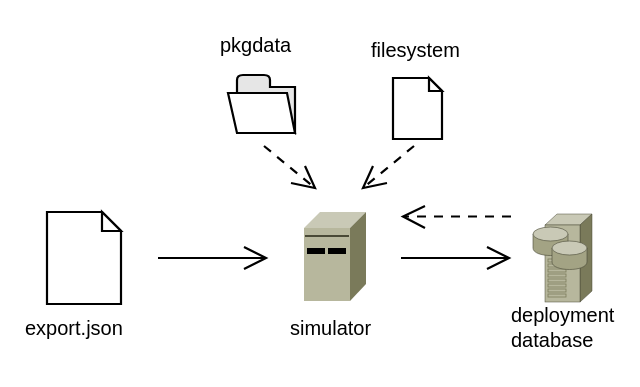
<!DOCTYPE html>
<html lang="en">
<head>
<meta charset="utf-8">
<title>Simulator data flow</title>
<style>
:root {
  --paper: #ffffff;
  --ink: #000000;
  --tab: #e6e6e6;
  --case-front: #b7b79d;
  --case-top: #c9c9b6;
  --case-side: #7a7a5a;
  --case-line: #494936;
  --disk-side: #a3a384;
}
* { box-sizing: border-box; }
body { margin: 0; background: var(--paper); }
.diagram {
  position: relative;
  width: 640px;
  height: 387px;
  overflow: hidden;
  background: var(--paper);
  color: var(--ink);
  font: 20px/26px "Liberation Sans", Arial, sans-serif;
}
.drawing { position: absolute; inset: 0; display: block; }
.label { position: absolute; margin: 0; white-space: nowrap; }
.label-pkgdata { left: 220px; top: 32px; }
.label-filesystem { left: 371px; top: 37px; }
.label-export { left: 25px; top: 315px; }
.label-simulator { left: 290px; top: 315px; }
.label-database { left: 511px; top: 303px; line-height: 25px; }
.outline { fill: var(--paper); stroke: var(--ink); stroke-width: 2.2; }
.tab { fill: var(--tab); }
.arrow { fill: none; stroke: var(--ink); stroke-width: 2.2; }
.dashed { stroke-dasharray: 9 8; }
.front { fill: var(--case-front); }
.top { fill: var(--case-top); }
.side { fill: var(--case-side); }
.seam { stroke: var(--case-line); stroke-width: 2; }
.tower { stroke: var(--case-line); stroke-width: 0.5; }
.vent { fill: none; stroke: var(--case-side); stroke-width: 0.8; }
.disk { stroke: var(--case-line); stroke-width: 0.6; }
.disk-body { fill: var(--disk-side); }
</style>
</head>
<body>
<main class="diagram">
  <svg class="drawing" width="640" height="387" viewBox="0 0 640 387" aria-hidden="true">
    <defs>
      <g id="disk" class="disk">
        <path class="disk-body" d="M0 7V21C0 31 35 31 35 21V7Z"/>
        <ellipse class="top" cx="17.5" cy="7" rx="17.5" ry="7"/>
      </g>
      <rect id="vent" class="vent" x="548" width="18" height="3"/>
    </defs>

    <g id="folder">
      <path class="outline tab" d="M237 93V80Q237 75 243 75H264Q270 75 270 80V87H295V133Z"/>
      <path class="outline" d="M228 93H287L295 133H237Z"/>
    </g>

    <g id="filesystem-page" class="outline">
      <path d="M393 78H429L442 91V139H393Z"/>
      <path d="M429 78V91H442Z"/>
    </g>

    <g id="export-page" class="outline">
      <path d="M47 212H102L121 231V304H47Z"/>
      <path d="M102 212V231H121Z"/>
    </g>

    <g id="simulator-server">
      <polygon class="top" points="304,228 320,212 366,212 350,228"/>
      <polygon class="side" points="350,228 366,212 366,284 350,301"/>
      <rect class="front" x="304" y="228" width="46" height="73"/>
      <line class="seam" x1="305" y1="236" x2="349" y2="236"/>
      <rect x="307" y="248" width="18" height="6"/>
      <rect x="328" y="248" width="18" height="6"/>
    </g>

    <g id="database-server">
      <g class="tower">
        <polygon class="top" points="545,225 557,214 592,214 580,225"/>
        <polygon class="side" points="580,225 592,214 592,291 580,302"/>
        <rect class="front" x="545" y="225" width="35" height="77"/>
      </g>
      <use href="#vent" y="259"/>
      <use href="#vent" y="264"/>
      <use href="#vent" y="269"/>
      <use href="#vent" y="274"/>
      <use href="#vent" y="279"/>
      <use href="#vent" y="284"/>
      <use href="#vent" y="289"/>
      <use href="#vent" y="294"/>
      <use href="#disk" x="533" y="227"/>
      <use href="#disk" x="552" y="241"/>
    </g>

    <g id="connectors" class="arrow">
      <path d="M158 258H266M244 247L266 258L244 269"/>
      <path d="M401 258H509M487 247L509 258L487 269"/>
      <path class="dashed" d="M511 216.5H404"/>
      <path d="M425 206L403 216.5L425 228"/>
      <path class="dashed" d="M264 146L315 188"/>
      <path d="M305 166L315 188L291 183"/>
      <path class="dashed" d="M414 146L363 188"/>
      <path d="M373 166L363 188L387 183"/>
    </g>
  </svg>

  <p class="label label-pkgdata">pkgdata</p>
  <p class="label label-filesystem">filesystem</p>
  <p class="label label-export">export.json</p>
  <p class="label label-simulator">simulator</p>
  <p class="label label-database">deployment<br>database</p>
</main>
</body>
</html>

########

▸ ACTIVITY:
Copy out each line of the records where the string "case" appears.

▸ TASK OUTPUT:
  --case-front: #b7b79d;
  --case-top: #c9c9b6;
  --case-side: #7a7a5a;
  --case-line: #494936;
.front { fill: var(--case-front); }
.top { fill: var(--case-top); }
.side { fill: var(--case-side); }
.seam { stroke: var(--case-line); stroke-width: 2; }
.tower { stroke: var(--case-line); stroke-width: 0.5; }
.vent { fill: none; stroke: var(--case-side); stroke-width: 0.8; }
.disk { stroke: var(--case-line); stroke-width: 0.6; }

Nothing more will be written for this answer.